### Available data
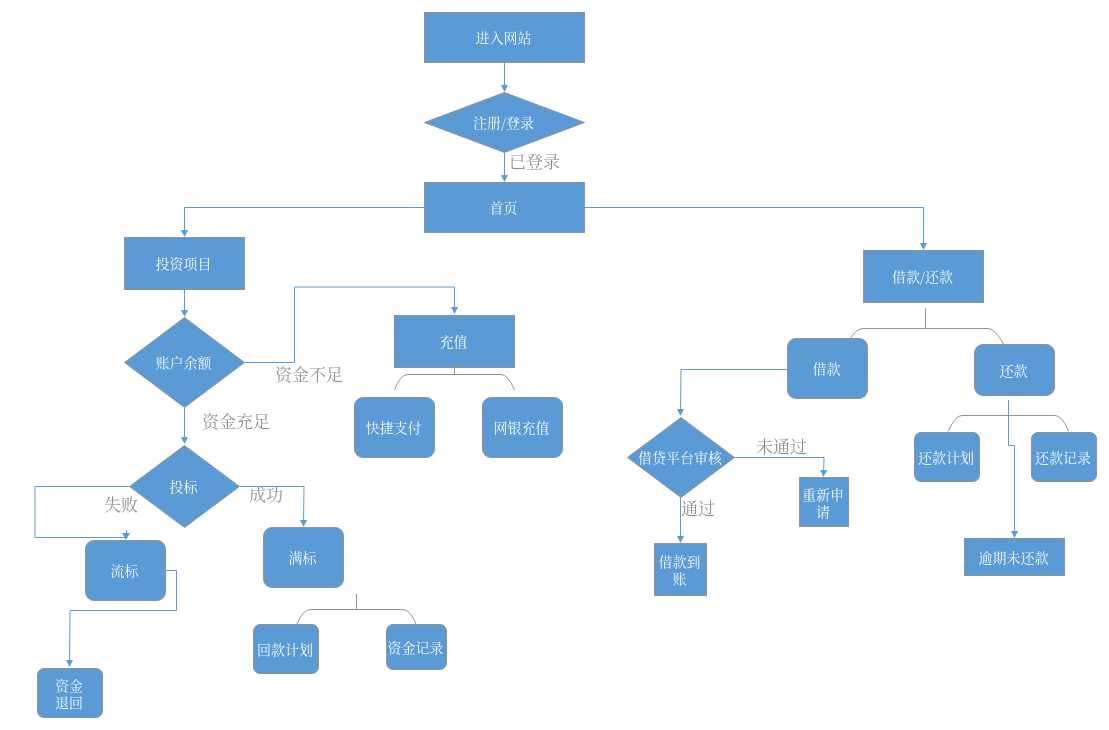
<!DOCTYPE html>
<html lang="zh-CN">
<head>
<meta charset="utf-8">
<title>借贷网站流程图</title>
<style>
:root { --node: #5b9bd5; --edge: #939393; --flow: #5b9bd5; --label: #8f8f8f; --paper: #ffffff; }
* { box-sizing: border-box; margin: 0; }
body { width: 1109px; height: 730px; overflow: hidden; background: var(--paper); }
.flowchart { position: relative; width: 1109px; height: 730px; overflow: hidden; font-family: "Noto Serif CJK SC", "Noto Serif CJK JP", serif; }
.lines { position: absolute; left: 0; top: 0; fill: none; stroke-width: 1; }
.flows { stroke: var(--flow); }
.brackets { stroke: var(--edge); }
.arrowhead { fill: var(--flow); stroke: none; }
.node, .label { position: absolute; left: var(--x); top: var(--y); }
.node { width: var(--w); height: var(--h); display: flex; align-items: center; justify-content: center; padding-right: 2px; text-align: center; font-size: 14px; line-height: 17px; color: var(--paper); white-space: nowrap; }
.step, .option { background: var(--node); border: 1px solid var(--edge); }
.option { border-radius: 9px; }
.small { border-radius: 7px; }
.two-line { padding-top: 1px; }
.decision svg { position: absolute; inset: 0; overflow: visible; fill: var(--node); stroke: var(--edge); }
.decision span { position: relative; }
.label { font-size: 17px; line-height: 20px; color: var(--label); white-space: nowrap; }
</style>
</head>
<body>
<main class="flowchart">
  <svg class="lines flows" width="1109" height="730" viewBox="0 0 1109 730" aria-hidden="true">
    <defs>
      <marker id="arrow" markerWidth="7" markerHeight="8" refX="6" refY="4" orient="auto" markerUnits="userSpaceOnUse">
        <polygon class="arrowhead" points="0,0.5 7,4 0,7.5"/>
      </marker>
    </defs>
    <g marker-end="url(#arrow)">
      <path d="M504.5 63V91"/>
      <path d="M504.5 153V181"/>
      <path d="M424 207.5H184.5V236"/>
      <path d="M585 207.5H923.5V249"/>
      <path d="M184.5 290V316"/>
      <path d="M245 362.5H294.5V287H454.5V313"/>
      <path d="M184.5 408V443"/>
      <path d="M240 486.5H304L303.5 526"/>
      <path d="M166 570.5H176.5V610.5H70L69.5 666"/>
      <path d="M787 369.5H681L680.5 415"/>
      <path d="M680.5 498V542"/>
      <path d="M735 457.5H824L823.5 476"/>
    </g>
    <path d="M129 486.5H35V537.5H126.5M126.5 530V534"/>
    <polygon class="arrowhead" points="122,533 130,533 126,540"/>
  </svg>

  <span class="label" style="--x:509px;--y:151px">已登录</span>
  <span class="label" style="--x:275px;--y:364px">资金不足</span>
  <span class="label" style="--x:202px;--y:411px">资金充足</span>
  <span class="label" style="--x:249px;--y:484px">成功</span>
  <span class="label" style="--x:756px;--y:436px">未通过</span>
  <span class="label" style="--x:681px;--y:498px">通过</span>

  <div class="node step" style="--x:424px;--y:12px;--w:161px;--h:51px">进入网站</div>
  <div class="node decision" style="--x:424px;--y:92px;--w:161px;--h:61px">
    <svg width="161" height="61" viewBox="0 0 161 61"><polygon points="0.5,30.5 80.5,0.5 160.5,30.5 80.5,60.5"/></svg><span>注册/登录</span>
  </div>
  <div class="node step" style="--x:424px;--y:182px;--w:161px;--h:51px">首页</div>

  <div class="node step" style="--x:124px;--y:237px;--w:121px;--h:53px">投资项目</div>
  <div class="node decision" style="--x:124px;--y:317px;--w:121px;--h:91px">
    <svg width="121" height="91" viewBox="0 0 121 91"><polygon points="0.5,45.5 60.5,0.5 120.5,45.5 60.5,90.5"/></svg><span>账户余额</span>
  </div>
  <div class="node decision" style="--x:129px;--y:445px;--w:111px;--h:83px">
    <svg width="111" height="83" viewBox="0 0 111 83"><polygon points="0.5,41.5 55.5,0.5 110.5,41.5 55.5,82.5"/></svg><span>投标</span>
  </div>
  <span class="label" style="--x:104px;--y:494px">失败</span>
  <div class="node option" style="--x:85px;--y:540px;--w:81px;--h:61px">流标</div>
  <div class="node option small two-line" style="--x:37px;--y:668px;--w:66px;--h:50px">资金<br>退回</div>
  <div class="node option" style="--x:263px;--y:527px;--w:81px;--h:61px">满标</div>
  <div class="node option small" style="--x:253px;--y:624px;--w:66px;--h:50px">回款计划</div>
  <div class="node option small" style="--x:386px;--y:624px;--w:61px;--h:46px">资金记录</div>

  <div class="node step" style="--x:394px;--y:315px;--w:121px;--h:53px">充值</div>
  <div class="node option" style="--x:354px;--y:397px;--w:81px;--h:61px">快捷支付</div>
  <div class="node option" style="--x:482px;--y:397px;--w:81px;--h:61px">网银充值</div>

  <div class="node step" style="--x:863px;--y:250px;--w:121px;--h:53px">借款/还款</div>
  <div class="node option" style="--x:787px;--y:338px;--w:81px;--h:61px">借款</div>
  <div class="node decision" style="--x:627px;--y:417px;--w:108px;--h:81px">
    <svg width="108" height="81" viewBox="0 0 108 81"><polygon points="0.5,40.5 54,0.5 107.5,40.5 54,80.5"/></svg><span>借贷平台审核</span>
  </div>
  <div class="node step two-line" style="--x:799px;--y:477px;--w:50px;--h:50px">重新申<br>请</div>
  <div class="node step two-line" style="--x:654px;--y:543px;--w:53px;--h:53px">借款到<br>账</div>
  <div class="node option" style="--x:974px;--y:344px;--w:81px;--h:52px">还款</div>
  <div class="node option small" style="--x:914px;--y:432px;--w:66px;--h:50px">还款计划</div>
  <div class="node option small" style="--x:1031px;--y:432px;--w:66px;--h:50px">还款记录</div>
  <div class="node step" style="--x:964px;--y:538px;--w:101px;--h:38px">逾期未还款</div>

  <svg class="lines brackets" width="1109" height="730" viewBox="0 0 1109 730" aria-hidden="true">
    <path d="M454.5 359V374.5M394.5 390Q400 374.5 408 374.5H501Q508 374.5 514.5 390"/>
    <path d="M925.5 308V328.5M850.5 338Q857 328.5 863 328.5H988Q995 328.5 1003.5 344"/>
    <path d="M948.5 431Q955 415.5 962 415.5H1055Q1062 415.5 1068.5 431"/>
    <path d="M356.5 594V609.5M296.5 625Q303 609.5 310 609.5H403Q410 609.5 416.5 625"/>
    <path class="flows" marker-end="url(#arrow)" d="M1008.5 400V445.5H1014.5V537"/>
  </svg>
</main>
</body>
</html>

### How to complete this task
Omit each picture, then return all of the listing exactly as it stands.

### Response area
<!DOCTYPE html>
<html lang="zh-CN">
<head>
<meta charset="utf-8">
<title>借贷网站流程图</title>
<style>
:root { --node: #5b9bd5; --edge: #939393; --flow: #5b9bd5; --label: #8f8f8f; --paper: #ffffff; }
* { box-sizing: border-box; margin: 0; }
body { width: 1109px; height: 730px; overflow: hidden; background: var(--paper); }
.flowchart { position: relative; width: 1109px; height: 730px; overflow: hidden; font-family: "Noto Serif CJK SC", "Noto Serif CJK JP", serif; }
.lines { position: absolute; left: 0; top: 0; fill: none; stroke-width: 1; }
.flows { stroke: var(--flow); }
.brackets { stroke: var(--edge); }
.arrowhead { fill: var(--flow); stroke: none; }
.node, .label { position: absolute; left: var(--x); top: var(--y); }
.node { width: var(--w); height: var(--h); display: flex; align-items: center; justify-content: center; padding-right: 2px; text-align: center; font-size: 14px; line-height: 17px; color: var(--paper); white-space: nowrap; }
.step, .option { background: var(--node); border: 1px solid var(--edge); }
.option { border-radius: 9px; }
.small { border-radius: 7px; }
.two-line { padding-top: 1px; }
.decision svg { position: absolute; inset: 0; overflow: visible; fill: var(--node); stroke: var(--edge); }
.decision span { position: relative; }
.label { font-size: 17px; line-height: 20px; color: var(--label); white-space: nowrap; }
</style>
</head>
<body>
<main class="flowchart">
  <svg class="lines flows" width="1109" height="730" viewBox="0 0 1109 730" aria-hidden="true">
    <defs>
      <marker id="arrow" markerWidth="7" markerHeight="8" refX="6" refY="4" orient="auto" markerUnits="userSpaceOnUse">
        <polygon class="arrowhead" points="0,0.5 7,4 0,7.5"/>
      </marker>
    </defs>
    <g marker-end="url(#arrow)">
      <path d="M504.5 63V91"/>
      <path d="M504.5 153V181"/>
      <path d="M424 207.5H184.5V236"/>
      <path d="M585 207.5H923.5V249"/>
      <path d="M184.5 290V316"/>
      <path d="M245 362.5H294.5V287H454.5V313"/>
      <path d="M184.5 408V443"/>
      <path d="M240 486.5H304L303.5 526"/>
      <path d="M166 570.5H176.5V610.5H70L69.5 666"/>
      <path d="M787 369.5H681L680.5 415"/>
      <path d="M680.5 498V542"/>
      <path d="M735 457.5H824L823.5 476"/>
    </g>
    <path d="M129 486.5H35V537.5H126.5M126.5 530V534"/>
    <polygon class="arrowhead" points="122,533 130,533 126,540"/>
  </svg>

  <span class="label" style="--x:509px;--y:151px">已登录</span>
  <span class="label" style="--x:275px;--y:364px">资金不足</span>
  <span class="label" style="--x:202px;--y:411px">资金充足</span>
  <span class="label" style="--x:249px;--y:484px">成功</span>
  <span class="label" style="--x:756px;--y:436px">未通过</span>
  <span class="label" style="--x:681px;--y:498px">通过</span>

  <div class="node step" style="--x:424px;--y:12px;--w:161px;--h:51px">进入网站</div>
  <div class="node decision" style="--x:424px;--y:92px;--w:161px;--h:61px">
    <svg width="161" height="61" viewBox="0 0 161 61"><polygon points="0.5,30.5 80.5,0.5 160.5,30.5 80.5,60.5"/></svg><span>注册/登录</span>
  </div>
  <div class="node step" style="--x:424px;--y:182px;--w:161px;--h:51px">首页</div>

  <div class="node step" style="--x:124px;--y:237px;--w:121px;--h:53px">投资项目</div>
  <div class="node decision" style="--x:124px;--y:317px;--w:121px;--h:91px">
    <svg width="121" height="91" viewBox="0 0 121 91"><polygon points="0.5,45.5 60.5,0.5 120.5,45.5 60.5,90.5"/></svg><span>账户余额</span>
  </div>
  <div class="node decision" style="--x:129px;--y:445px;--w:111px;--h:83px">
    <svg width="111" height="83" viewBox="0 0 111 83"><polygon points="0.5,41.5 55.5,0.5 110.5,41.5 55.5,82.5"/></svg><span>投标</span>
  </div>
  <span class="label" style="--x:104px;--y:494px">失败</span>
  <div class="node option" style="--x:85px;--y:540px;--w:81px;--h:61px">流标</div>
  <div class="node option small two-line" style="--x:37px;--y:668px;--w:66px;--h:50px">资金<br>退回</div>
  <div class="node option" style="--x:263px;--y:527px;--w:81px;--h:61px">满标</div>
  <div class="node option small" style="--x:253px;--y:624px;--w:66px;--h:50px">回款计划</div>
  <div class="node option small" style="--x:386px;--y:624px;--w:61px;--h:46px">资金记录</div>

  <div class="node step" style="--x:394px;--y:315px;--w:121px;--h:53px">充值</div>
  <div class="node option" style="--x:354px;--y:397px;--w:81px;--h:61px">快捷支付</div>
  <div class="node option" style="--x:482px;--y:397px;--w:81px;--h:61px">网银充值</div>

  <div class="node step" style="--x:863px;--y:250px;--w:121px;--h:53px">借款/还款</div>
  <div class="node option" style="--x:787px;--y:338px;--w:81px;--h:61px">借款</div>
  <div class="node decision" style="--x:627px;--y:417px;--w:108px;--h:81px">
    <svg width="108" height="81" viewBox="0 0 108 81"><polygon points="0.5,40.5 54,0.5 107.5,40.5 54,80.5"/></svg><span>借贷平台审核</span>
  </div>
  <div class="node step two-line" style="--x:799px;--y:477px;--w:50px;--h:50px">重新申<br>请</div>
  <div class="node step two-line" style="--x:654px;--y:543px;--w:53px;--h:53px">借款到<br>账</div>
  <div class="node option" style="--x:974px;--y:344px;--w:81px;--h:52px">还款</div>
  <div class="node option small" style="--x:914px;--y:432px;--w:66px;--h:50px">还款计划</div>
  <div class="node option small" style="--x:1031px;--y:432px;--w:66px;--h:50px">还款记录</div>
  <div class="node step" style="--x:964px;--y:538px;--w:101px;--h:38px">逾期未还款</div>

  <svg class="lines brackets" width="1109" height="730" viewBox="0 0 1109 730" aria-hidden="true">
    <path d="M454.5 359V374.5M394.5 390Q400 374.5 408 374.5H501Q508 374.5 514.5 390"/>
    <path d="M925.5 308V328.5M850.5 338Q857 328.5 863 328.5H988Q995 328.5 1003.5 344"/>
    <path d="M948.5 431Q955 415.5 962 415.5H1055Q1062 415.5 1068.5 431"/>
    <path d="M356.5 594V609.5M296.5 625Q303 609.5 310 609.5H403Q410 609.5 416.5 625"/>
    <path class="flows" marker-end="url(#arrow)" d="M1008.5 400V445.5H1014.5V537"/>
  </svg>
</main>
</body>
</html>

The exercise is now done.